The central achievement of Trump’s visit was nearly $110 billion in deals sealed on Saturday in which Riyadh will buy U.S. arms to help it counter Iran, with options running as high as $350 billion over 10 years.
Shares of defense firms such as General Dynamics (GD.N), Raytheon (RTN.N), Boeing (BA.N) and Lockheed Martin (LMT.N) were up between 1.1 percent and 3 percent in premarket trading and were among the top S&P 500 movers before the bell.
“While the headlines of the Trump visit are overshadowing the geopolitical and domestic political concerns, oil prices are moving higher … on OPEC expectations,” Peter Cardillo, chief market economist at First Standard Financial wrote in a note.
“We see a cautious trading session ahead as investors warm up to commodities.”
Dow e-minis 1YMc1 were up 28 points, or 0.13 percent, with 20,888 contracts changing hands at 8:30 a.m. ET.
S&P 500 e-minis ESc1 were up 1.75 points, or 0.07 percent, with 136,691 contracts traded.
Nasdaq 100 e-minis NQc1 were up 4 points, or 0.07 percent, on volume of 26,056 contracts.
Wall Street ended lower last week on concerns about the political storm surrounding Trump’s presidency, with investors fretting if Trump will be able to fulfill campaign promises for fiscal stimulus and tax reform.
Many investors saw the policy promises as a key reason for the rally in U.S. stocks since his election win in November.

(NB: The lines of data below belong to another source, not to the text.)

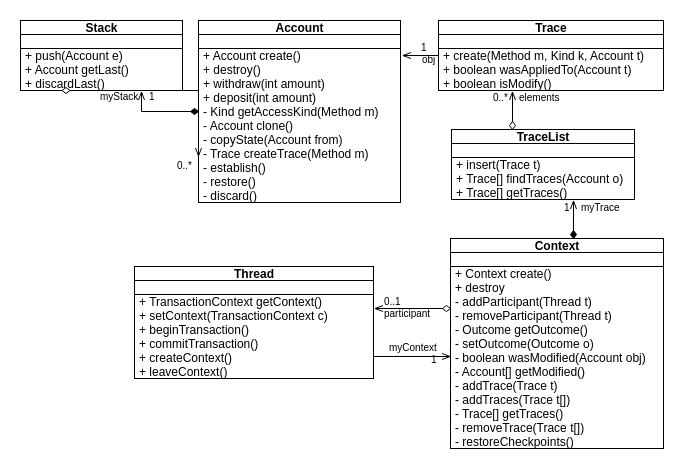
<!DOCTYPE html>
<html lang="en">
<head>
<meta charset="utf-8">
<title>Transaction class diagram</title>
<style>
:root { --ink: #000; --paper: #fff; --row: 14px; }
* { box-sizing: border-box; margin: 0; padding: 0; }
html, body { width: 685px; height: 470px; overflow: hidden; background: var(--paper); }
.diagram {
  position: relative; width: 685px; height: 470px; overflow: hidden;
  color: var(--ink); font: 12px/14px "Liberation Sans", Arial, sans-serif; white-space: nowrap;
}
.class { position: absolute; border: 1px solid var(--ink); background: var(--paper); }
.class h2 { height: var(--row); font-size: 12px; line-height: 14px; text-align: center; border-bottom: 1px solid var(--ink); }
.attributes { height: var(--row); border-bottom: 1px solid var(--ink); }
.operations { list-style: none; padding-left: 4px; margin-bottom: -1px; }
.operations li { height: var(--row); }
.stack { left: 20px; top: 20px; width: 163px; height: 71px; }
.account { left: 198px; top: 20px; width: 203px; height: 183px; }
.trace { left: 438px; top: 20px; width: 226px; height: 71px; }
.trace-list { left: 451px; top: 129px; width: 184px; height: 71px; }
.context { left: 450px; top: 238px; width: 214px; height: 211px; }
.thread { left: 134px; top: 266px; width: 240px; height: 113px; }
.connectors { position: absolute; inset: 0; fill: none; stroke: var(--ink); stroke-width: 1; }
.connectors .whole { fill: var(--ink); }
.connectors .shared { fill: var(--paper); }
.label { position: absolute; font-size: 10px; line-height: 12px; }
</style>
</head>
<body>
<main class="diagram">
  <section class="class stack">
    <h2>Stack</h2>
    <div class="attributes"></div>
    <ul class="operations">
      <li>+ push(Account e)</li>
      <li>+ Account getLast()</li>
      <li>+ discardLast()</li>
    </ul>
  </section>

  <section class="class account">
    <h2>Account</h2>
    <div class="attributes"></div>
    <ul class="operations">
      <li>+ Account create()</li>
      <li>+ destroy()</li>
      <li>+ withdraw(int amount)</li>
      <li>+ deposit(int amount)</li>
      <li>- Kind getAccessKind(Method m)</li>
      <li>- Account clone()</li>
      <li>- copyState(Account from)</li>
      <li>- Trace createTrace(Method m)</li>
      <li>- establish()</li>
      <li>- restore()</li>
      <li>- discard()</li>
    </ul>
  </section>

  <section class="class trace">
    <h2>Trace</h2>
    <div class="attributes"></div>
    <ul class="operations">
      <li>+ create(Method m, Kind k, Account t)</li>
      <li>+ boolean wasAppliedTo(Account t)</li>
      <li>+ boolean isModify()</li>
    </ul>
  </section>

  <section class="class trace-list">
    <h2>TraceList</h2>
    <div class="attributes"></div>
    <ul class="operations">
      <li>+ insert(Trace t)</li>
      <li>+ Trace[] findTraces(Account o)</li>
      <li>+ Trace[] getTraces()</li>
    </ul>
  </section>

  <section class="class context">
    <h2>Context</h2>
    <div class="attributes"></div>
    <ul class="operations">
      <li>+ Context create()</li>
      <li>+ destroy</li>
      <li>- addParticipant(Thread t)</li>
      <li>- removeParticipant(Thread t)</li>
      <li>- Outcome getOutcome()</li>
      <li>- setOutcome(Outcome o)</li>
      <li>- boolean wasModified(Account obj)</li>
      <li>- Account[] getModified()</li>
      <li>- addTrace(Trace t)</li>
      <li>- addTraces(Trace t[])</li>
      <li>- Trace[] getTraces()</li>
      <li>- removeTrace(Trace t[])</li>
      <li>- restoreCheckpoints()</li>
    </ul>
  </section>

  <section class="class thread">
    <h2>Thread</h2>
    <div class="attributes"></div>
    <ul class="operations">
      <li>+ TransactionContext getContext()</li>
      <li>+ setContext(TransactionContext c)</li>
      <li>+ beginTransaction()</li>
      <li>+ commitTransaction()</li>
      <li>+ createContext()</li>
      <li>+ leaveContext()</li>
    </ul>
  </section>

  <svg class="connectors" width="685" height="470" viewBox="0 0 685 470" aria-hidden="true">
    <defs>
      <path id="arrow-head" d="M-8-3 0 0-8 3"/>
      <path id="diamond" d="M0 0 4-3 8 0 4 3Z"/>
    </defs>
    <g id="stack-to-account">
      <path d="M70 90.5H198.5V156"/>
      <use class="shared" href="#diamond" x="62" y="90.5"/>
      <use href="#arrow-head" transform="translate(198.5 156) rotate(90)"/>
    </g>
    <g id="account-to-stack">
      <path d="M191 111.5H141.5V92"/>
      <use class="whole" href="#diamond" x="190.5" y="111.5"/>
      <use href="#arrow-head" transform="translate(141.5 92) rotate(-90)"/>
    </g>
    <g id="trace-to-account">
      <path d="M438 55.5H403"/>
      <use href="#arrow-head" transform="translate(403 55.5) rotate(180)"/>
    </g>
    <g id="list-to-trace">
      <path d="M512.5 122V92"/>
      <use class="shared" href="#diamond" transform="translate(512.5 129.5) rotate(-90)"/>
      <use href="#arrow-head" transform="translate(512.5 92) rotate(-90)"/>
    </g>
    <g id="context-to-list">
      <path d="M573.5 231V201"/>
      <use class="whole" href="#diamond" transform="translate(573.5 238.5) rotate(-90)"/>
      <use href="#arrow-head" transform="translate(573.5 201) rotate(-90)"/>
    </g>
    <g id="context-to-thread">
      <path d="M443 308.5H375"/>
      <use class="shared" href="#diamond" x="442.5" y="308.5"/>
      <use href="#arrow-head" transform="translate(375 308.5) rotate(180)"/>
    </g>
    <g id="thread-to-context">
      <path d="M374 356.5H450"/>
      <use href="#arrow-head" x="450" y="356.5"/>
    </g>
  </svg>

  <span class="label" style="left:100px;top:91px">myStack</span>
  <span class="label" style="left:149px;top:91px">1</span>
  <span class="label" style="left:177px;top:160px">0..*</span>
  <span class="label" style="left:421px;top:42px">1</span>
  <span class="label" style="left:422px;top:54px">obj</span>
  <span class="label" style="left:493px;top:92px">0..*</span>
  <span class="label" style="left:519px;top:92px">elements</span>
  <span class="label" style="left:564px;top:202px">1</span>
  <span class="label" style="left:581px;top:202px">myTrace</span>
  <span class="label" style="left:384px;top:296px">0..1</span>
  <span class="label" style="left:384px;top:308px">participant</span>
  <span class="label" style="left:389px;top:342px">myContext</span>
  <span class="label" style="left:431px;top:354px">1</span>
</main>
</body>
</html>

While the political developments in Washington continue to play on investors’ minds, sentiment has been bolstered by the strong quarterly earnings season.
Corporate reports show that, overall, earnings for S&P 500 companies increased 15.1 percent in the first quarter, their best showing since 2011, according to Thomson Reuters I/B/E/S.
Amgen (AMGN.O) fell 2.6 percent to $152.50 after the company and UCB SA (UCB.BR) said they no longer expect their experimental osteoporosis drug to win U.S. approval this year.
Ford (F.N) was up 2.6 percent at $11.15 after the automaker said it would replace its chief executive in response to investors’ growing unease over its stock performance and prospects.
Huntsman (HUN.N) rose 6.7 percent to $28.50 after the company said it and Swiss Clariant (CLN.S) are combining to create a chemical manufacturer with a market value of over than $14 billion.